Action item -> Where does the word "html" show up in the data? Please find each such line and copy it.

Extracted information ->
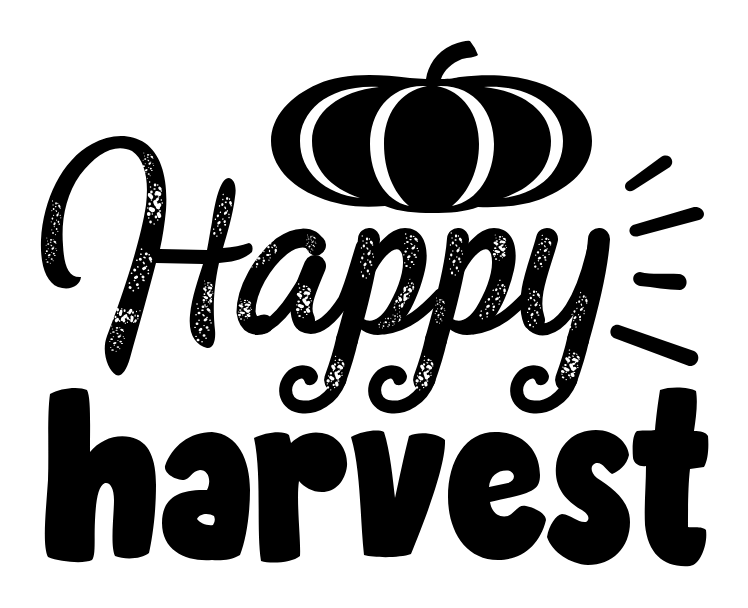
<!DOCTYPE html>
<html lang="en">
<head>
<meta charset="utf-8">
<title>Happy harvest</title>
<style>
:root { --ink: #000; --paper: #fff; }
html, body { margin: 0; background: var(--paper); }
.print { width: 748px; height: 608px; overflow: hidden; background: var(--paper); }
.print svg { display: block; }
.ink { fill: var(--ink); }
.paper { fill: var(--paper); }
.pen { fill: none; stroke: var(--ink); stroke-linecap: round; stroke-linejoin: round; }
.thick { stroke-width: 22; }
.mid { stroke-width: 19; }
.thin { stroke-width: 12; }
.grit { fill: none; stroke: var(--paper); stroke-linecap: round; }
</style>
</head>
<body>
<main class="print">
<svg width="748" height="608" viewBox="0 0 748 608" role="img" aria-label="Happy harvest lettering with a pumpkin">
  <defs>
    <g id="descender">
      <path class="pen thick" d="M347 340 C344 354 340 366 335 380"/>
      <path class="pen" stroke-width="13" d="M340 380 C332 400 315 408 303 407 C285 406 281 388 291 377 C297 371 305 370 309 376"/>
      <path class="ink" d="M297 367 C306 363 316 367 318 376 C318 382 313 386 308 385 C303 384 306 376 297 374Z"/>
    </g>
    <g id="letter-p">
      <path class="pen thick" d="M369 239 C367 268 357 305 347 340"/>
      <path class="ink" d="M362 272 C372 250 388 228 405 228 C424 228 430 248 425 270 C418 300 402 335 378 335 C366 335 358 328 354 322 L357 312 C366 326 378 322 387 308 C398 290 406 268 402 254 C398 242 384 254 374 274 L356 312Z"/>
      <path class="pen" stroke-width="11" d="M384 329 C408 326 424 311 440 294"/>
      <use href="#descender"/>
    </g>
    <g id="grit" class="grit">
      <path stroke-width="1.6" d="M-6 -20h.1M3 -17h.1M-1 -13h1M7 -11h.1M-7 -8h.1M4 -5h.1M-4 -2h.1M8 1h.1M1 4h.1M-8 6h.1M5 9h1M-3 12h.1M-7 16h.1M3 18h.1M-1 22h.1M7 -2h.1M-5 -15h.1M0 -8l1 1"/>
      <path stroke-width="2.8" d="M0 -17h.1M5 -14l1 1M-4 -10h.1M2 -2l1 -1M-6 2h.1M4 6h.1M-2 8l-1 1M1 15h.1M-5 20h.1"/>
    </g>
    <g id="grit-dense">
      <use href="#grit"/>
      <path class="grit" stroke-width="4" d="M-6 -7l2 2M2 -9l3 1M5 3l-2 2M-5 7l3 1M0 0l1 2M-7 12h.1M4 12l1 2"/>
    </g>
  </defs>

  <g id="pumpkin">
    <path class="ink" d="M426 79 C428 66 436 52 452 45 Q466 40 470 41 Q475 47 478 55 C474 58 469 57 462 59 C452 63 444 70 441 79 C450 79 455 78 460 77 C495 73 522 76 545 85 C575 98 592 117 592 141 C592 165 575 184 548 196 C530 205 505 208 478 207 C465 212 450 213 432 213 C415 213 400 212 385 206 C360 208 340 206 318 197 C290 186 271 165 271 141 C271 117 290 96 318 84 C340 74 372 73 410 78Z"/>
    <g class="paper">
      <path d="M379 87 C330 84 300 110 300 141 C300 172 325 194 360 198 C330 188 312 168 312 141 C312 112 340 91 379 87Z"/>
      <path d="M427 86 C389 84 370 113 370 144 C370 175 385 201 409 206 C393 192 384 170 384 144 C384 114 400 91 427 86Z"/>
      <path d="M437 86 C475 84 494 113 494 144 C494 175 478 201 452 206 C469 192 479 170 479 144 C479 114 463 91 437 86Z"/>
      <path d="M484 87 C533 84 563 110 563 141 C563 172 538 194 503 198 C533 188 551 168 551 141 C551 112 523 91 484 87Z"/>
    </g>
  </g>

  <g id="rays" class="ink">
    <path d="M627 182 L661 157 C669 152 676 161 670 167 L634 190 C627 194 622 187 627 182Z"/>
    <path d="M633 225 L694 207 C704 206 708 217 699 220 L639 236 C630 239 626 229 633 225Z"/>
    <path d="M640 272 C652 275 665 273 679 274 C689 275 689 289 680 290 C668 290 653 287 640 286 C631 284 631 273 640 272Z"/>
    <path d="M619 325 L694 351 C702 355 698 367 689 366 L614 338 C607 334 611 323 619 325Z"/>
  </g>

  <g id="happy">
    <g id="letter-h">
      <path class="ink" d="M81 277 C80 286 70 291 58 287 C46 282 40 265 41 240 C43 200 62 160 92 144 C110 134 130 133 145 143 C162 155 168 180 166 210 Q164 231 160 249 L207 250 C209 240 210 232 212 222 C215 202 220 178 229 178 C234 179 237 186 235 197 C233 215 227 234 223 248 Q238 247 249 243 Q254 245 252 252 C243 260 232 262 219 263 C213 290 213 312 215 330 C216 341 213 349 207 348 C196 345 188 335 190 315 C192 296 198 280 203 264 L156 263 C149 290 139 326 130 358 C126 372 121 377 116 375 C108 370 101 352 107 336 C120 302 140 245 146 205 C149 180 145 160 132 151 C115 143 97 153 80 175 C66 195 61 220 63 245 C64 265 68 278 81 277Z"/>
    </g>
    <g id="letter-a">
      <path class="pen mid" d="M316 246 C311 235 296 236 282 246 C262 262 246 290 246 312 C248 326 256 327 264 324"/>
      <path class="pen thin" d="M262 328 C281 321 297 293 312 268"/>
      <path class="pen thick" d="M315 266 C306 288 297 306 304 320"/>
      <path class="pen thin" d="M303 326 C318 334 334 316 344 300 C352 282 356 264 362 246"/>
      <circle class="ink" cx="316" cy="245" r="10"/>
    </g>
    <use href="#letter-p"/>
    <use href="#letter-p" x="89"/>
    <g id="letter-y">
      <path class="pen thick" d="M547 239 C541 263 525 296 534 320"/>
      <path class="pen thin" d="M533 326 C545 335 560 325 571 308 C583 289 590 265 595 240"/>
      <path class="pen thick" d="M599 239 C597 268 588 305 578 340"/>
      <use href="#descender" x="231"/>
    </g>
  </g>

  <g id="worn-texture">
    <use href="#grit" transform="translate(56 217) scale(.6 .8)"/>
    <use href="#grit" transform="translate(51 250) scale(.7 .6)"/>
    <use href="#grit" transform="translate(148 165) scale(.7 .6)"/>
    <use href="#grit-dense" transform="translate(155 202) scale(.9 1)"/>
    <use href="#grit" transform="translate(141 270) rotate(18)"/>
    <use href="#grit-dense" transform="translate(126 316) rotate(90) scale(.9 .7)"/>
    <use href="#grit" transform="translate(117 338) scale(.9 .6)"/>
    <use href="#grit" transform="translate(223 215) rotate(14) scale(.8 1)"/>
    <use href="#grit-dense" transform="translate(208 293) scale(.6)"/>
    <use href="#grit" transform="translate(203 322) scale(1 .9)"/>
    <use href="#grit" transform="translate(265 255) rotate(45) scale(.8)"/>
    <use href="#grit-dense" transform="translate(245 309) scale(.8 .5)"/>
    <use href="#grit-dense" transform="translate(304 300) scale(.9 .8)"/>
    <use href="#grit" transform="translate(311 243) scale(.6 .4)"/>
    <use id="grit-p" href="#grit" transform="translate(367 256) scale(.8 1)"/>
    <use href="#grit" transform="translate(411 250) scale(.9 .8)"/>
    <use href="#grit-dense" transform="translate(405 295) rotate(30) scale(.6 .8)"/>
    <use href="#grit" transform="translate(391 321) rotate(60) scale(.6)"/>
    <use href="#grit-dense" transform="translate(336 373) rotate(15) scale(.8)"/>
    <use href="#grit" transform="translate(456 253) scale(.8 1)"/>
    <use href="#grit-dense" transform="translate(500 247) scale(.8 .6)"/>
    <use href="#grit" transform="translate(494 300) rotate(30) scale(.8 1)"/>
    <use href="#grit" transform="translate(440 310) scale(.6)"/>
    <use href="#grit-dense" transform="translate(425 373) rotate(15) scale(.8)"/>
    <use href="#grit" transform="translate(543 252) rotate(14) scale(.8)"/>
    <use href="#grit" transform="translate(534 307) scale(.8 .9)"/>
    <use href="#grit" transform="translate(579 311) rotate(18) scale(.7 .9)"/>
    <use href="#grit-dense" transform="translate(571 365) rotate(15) scale(.9 .7)"/>
  </g>

  <g id="harvest" class="ink" fill-rule="evenodd">
    <path d="M50 394 C60 388 79 386 87 390 C91 397 90 425 90 452 C100 440 115 434 130 437 C150 441 156 460 156 485 C156 515 152 540 149 553 C142 559 125 560 115 556 C110 545 114 515 114 500 C114 488 110 482 105 483 C98 486 96 500 95 520 C94 540 96 555 92 560 C84 564 60 562 48 557 C42 545 46 510 48 480 C49 450 47 415 50 394Z"/>
    <path d="M165 466 C172 446 190 432 212 432 C238 434 250 460 250 490 C250 515 246 540 240 555 C232 560 220 561 212 560 C188 562 162 552 162 523 C162 500 176 489 207 490 C212 480 208 470 200 470 C192 471 190 479 184 480 C176 480 164 474 165 466Z M197 519 C200 513 209 513 214 516 Q216 521 213 525 C207 526 200 523 197 519Z"/>
    <path d="M254 438 C265 432 284 430 289 435 L291 443 C300 434 312 431 322 433 C340 436 348 452 347 466 C345 482 335 492 322 492 C312 492 304 487 299 481 C296 500 301 540 300 556 C292 563 270 564 261 561 C256 530 262 475 254 438Z"/>
    <path d="M351 437 C362 431 378 429 384 432 C390 450 393 480 395 498 C399 480 404 455 409 436 C418 431 438 433 445 440 C446 465 425 520 411 554 C400 558 375 558 364 555 C360 520 361 470 351 437Z"/>
    <path d="M495 432 C525 432 540 452 540 475 C540 492 530 493 490 502 C492 514 500 518 508 516 C516 512 518 504 526 506 C536 508 546 514 546 520 C540 545 522 560 498 560 C465 560 448 530 448 497 C448 460 466 432 495 432Z M489 487 C490 475 500 469 510 471 C516 474 515 481 508 483Z"/>
    <path d="M556 466 C558 445 574 430 596 430 C615 430 628 443 629 455 C627 465 618 472 612 474 C606 470 603 462 596 463 C590 465 590 472 597 478 C612 488 630 500 630 522 C630 548 612 565 588 565 C570 564 552 552 547 537 C549 525 556 515 562 514 C572 515 578 523 586 522 C591 519 588 513 580 509 C566 500 554 488 556 466Z"/>
    <path d="M660 390 C670 386 690 387 696 391 C698 402 696 418 694 431 C700 431 706 432 708 436 C709 448 708 460 704 467 L690 469 C688 485 688 510 688 527 C693 528 702 526 706 530 C708 545 700 565 690 566 C665 568 648 555 645 525 C644 505 646 485 646 466 C640 467 634 464 633 458 C632 445 633 434 637 431 C645 430 650 431 655 430 C656 418 658 402 660 390Z"/>
  </g>
</svg>
</main>
</body>
</html>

Expected answer ->
<!DOCTYPE html>
<html lang="en">
html, body { margin: 0; background: var(--paper); }
</html>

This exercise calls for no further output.